As yearlings they are split by gender, so as an example they had a large group of yearling mares and a large group of yearling colts. The owner also foals out mares, and had a pasture full of about 10 mare/foal combinations. The babies grow up there and then move on to a training facility or sales or whatever when they are late 2 and 1/2 year olds. Some of the better colts are prepared for the stallion licensing which will take place this fall.
I did take a short nap in the late afternoon and then had dinner with some of the guests and committee members from the auction. Dutch people (at least this group) are a jovial and talkative bunch, and they were very interested to hear about me and my story.
Tomorrow is the auction. The foals will all arrive at the facility early in the morning, between 7:30 and 8:30, and I was advised to get there early to get extra time to see them arrive and see them in the stable (sage advice!). The foals are presented to everyone at 10am (which will likely take several hours, since there are 75 to go through), but the auction itself doesn't start until the early afternoon. I have a general idea of which foals I particularly like, what my budget is like, how much I would be willing to spend on certain horses, etc.
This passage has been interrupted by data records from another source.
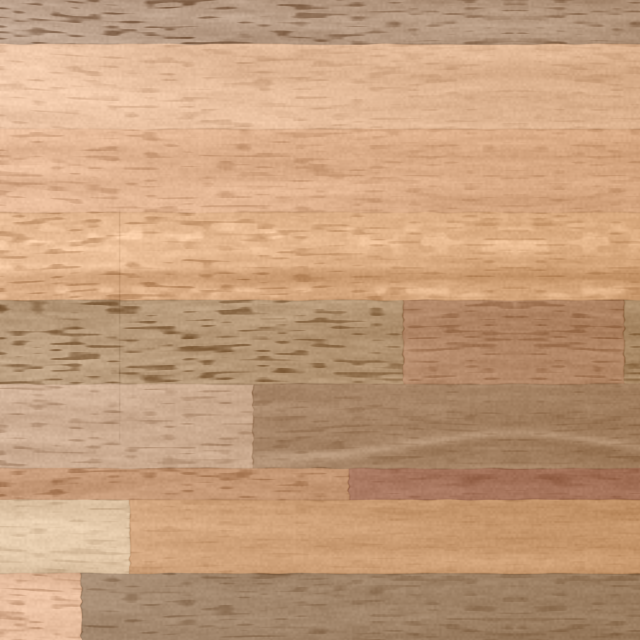
A Shadertoy shader for this texture:

```glsl
// Butcher-block wood: nine horizontal staves of uneven height, some butt-jointed.
// Each stave gets its own tone, then stretched noise adds bands, fibres and pores;
// the grain is folded about a vertical axis near the right side.
#define ROWS 9
#define FOLD_X 0.805
#define BAND_AMOUNT 0.085
#define FIBRE_AMOUNT 0.10
#define PORE_AMOUNT 0.24
#define SEAM_WIDTH 0.0016
#define SEAM_DARKNESS 0.13
#define LEFT_WASH vec3(0.07, 0.085, 0.105)

// Top edge of each stave, measured down from the top
const float rowTop[ROWS] = float[](-0.1, 0.069, 0.202, 0.332, 0.469, 0.600, 0.732, 0.781, 0.896);
// Butt joint position; 2.0 means an unbroken stave
const float jointX[ROWS] = float[](2.0, 2.0, 2.0, 2.0, 0.630, 0.395, 0.545, 0.203, 0.127);
// How open the pores are in each stave
const float poreStrength[ROWS] = float[](1.0, 0.35, 0.4, 0.55, 0.95, 0.5, 0.55, 0.3, 0.6);
const vec3 leftTone[ROWS] = vec3[](
    vec3(0.72, 0.61, 0.52), vec3(0.90, 0.74, 0.61), vec3(0.87, 0.69, 0.55),
    vec3(0.87, 0.69, 0.53), vec3(0.70, 0.58, 0.45), vec3(0.78, 0.65, 0.54),
    vec3(0.76, 0.58, 0.44), vec3(0.86, 0.75, 0.62), vec3(0.87, 0.70, 0.57));
const vec3 rightTone[ROWS] = vec3[](
    vec3(0.72, 0.61, 0.52), vec3(0.90, 0.74, 0.61), vec3(0.87, 0.69, 0.55),
    vec3(0.87, 0.69, 0.53), vec3(0.73, 0.565, 0.445), vec3(0.67, 0.54, 0.425),
    vec3(0.68, 0.49, 0.40), vec3(0.81, 0.63, 0.47), vec3(0.64, 0.53, 0.425));

float hash(vec2 p) {
    vec3 q = fract(vec3(p.xyx) * 0.1031);
    q += dot(q, q.yzx + 33.33);
    return fract((q.x + q.y) * q.z);
}

float noise(vec2 p) {
    vec2 i = floor(p), f = fract(p);
    f = f * f * (3.0 - 2.0 * f);
    return mix(mix(hash(i), hash(i + vec2(1, 0)), f.x),
               mix(hash(i + vec2(0, 1)), hash(i + vec2(1, 1)), f.x), f.y);
}

float bump(float x, float width) {
    return exp(-x * x / (width * width));
}

// Brightness offset of the grain; p.y runs down from the top
float grain(vec2 p, float seed, float pores) {
    float x = FOLD_X - abs(p.x - FOLD_X);
    float slope = 0.07 * (hash(vec2(seed, 3.0)) - 0.65);
    float y = p.y + slope * x * (1.0 - x) + 0.012 * (noise(vec2(x * 5.0, p.y * 9.0 + seed)) - 0.5);
    vec2 shift = vec2(17.0, 31.0) * seed;
    float bands = noise(vec2(x * 2.5, y * 38.0) + shift) - 0.5;
    float fibres = 0.6 * noise(vec2(x * 16.0, y * 130.0) + shift)
                 + 0.4 * noise(vec2(x * 48.0, y * 270.0) + shift) - 0.5;
    float dashes = smoothstep(0.60, 0.95, noise(vec2(x * 34.0, y * 215.0) + shift + 7.0));
    float openness = pores * mix(1.0, 0.6, smoothstep(0.2, 0.75, x));
    return BAND_AMOUNT * bands + FIBRE_AMOUNT * (0.45 + pores * 0.6) * fibres
         - PORE_AMOUNT * openness * dashes;
}

// Figure peculiar to single staves: dark stripe with flecks, and an arched pale streak
float figure(vec2 p, int row) {
    float x = FOLD_X - abs(p.x - FOLD_X);
    if (row == 3) {
        float flecks = smoothstep(0.5, 0.85, noise(vec2(x * 42.0, p.y * 95.0)));
        float fleckZone = bump(p.y - 0.372, 0.027) + bump(p.y - 0.457, 0.013);
        return 0.075 * flecks * fleckZone - 0.065 * bump(p.y - 0.435, 0.012)
             + 0.04 * bump(p.y - 0.415, 0.005);
    }
    if (row == 5) {
        float arch = 0.712 - 0.035 * smoothstep(0.48, 0.80, x);
        return smoothstep(0.395, 0.55, x) * (0.075 * bump(p.y - arch, 0.006)
             - 0.05 * bump(p.y - arch - 0.016, 0.011));
    }
    return 0.0;
}

vec3 stave(vec2 p, int row, float aa) {
    float ragged = 0.003 * (noise(vec2(p.y * 150.0, float(row))) - 0.5);
    float d = p.x - jointX[row] + ragged;
    float side = smoothstep(-aa, aa, d);
    // The jointed middle row resumes its first wood at the far right
    float endJoint = row == 4 ? p.x - 0.975 + ragged : -1.0;
    side *= 1.0 - smoothstep(-aa, aa, endJoint);
    vec3 color = mix(leftTone[row], rightTone[row], side);
    float seed = float(row) + 1.0;
    float tone = mix(grain(p, seed, poreStrength[row]),
                     grain(p, seed + 11.0, poreStrength[row] * 0.7), side);
    tone += figure(p, row);
    float seam = max(bump(d, SEAM_WIDTH), bump(endJoint, SEAM_WIDTH));
    tone -= SEAM_DARKNESS * seam * noise(vec2(p.y * 140.0, 5.0));
    return color + tone * vec3(0.92, 1.0, 1.05);
}

void mainImage(out vec4 fragColor, in vec2 fragCoord) {
    vec2 p = fragCoord / iResolution.xy;
    p.y = 1.0 - p.y;
    float aa = 0.8 / iResolution.y;

    // Lay the staves from top to bottom, each covering what lies below its edge
    vec3 color = vec3(0.0);
    for (int row = 0; row < ROWS; row++) {
        float d = p.y - rowTop[row] + 0.002 * (noise(vec2(p.x * 30.0, float(row))) - 0.5);
        if (d < -0.02) break;
        color = mix(color, stave(p, row, aa), smoothstep(-aa, aa, d));
        float wear = noise(vec2(p.x * 45.0, float(row) + 20.0));
        color -= SEAM_DARKNESS * 0.7 * wear * bump(d, SEAM_WIDTH);
    }

    // Pale left side, faint upright scratch and fine surface speckle
    color += LEFT_WASH * (0.45 - p.x);
    float scratchSpan = smoothstep(0.32, 0.34, p.y) * (1.0 - smoothstep(0.68, 0.71, p.y));
    color -= 0.09 * scratchSpan * bump(p.x - 0.187, 0.0014) * noise(vec2(p.y * 60.0, 2.0));
    color += 0.04 * (noise(p * 250.0) - 0.5);
    fragColor = vec4(clamp(color, 0.0, 1.0), 1.0);
}
```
I will nail that down tomorrow morning after I see them in person.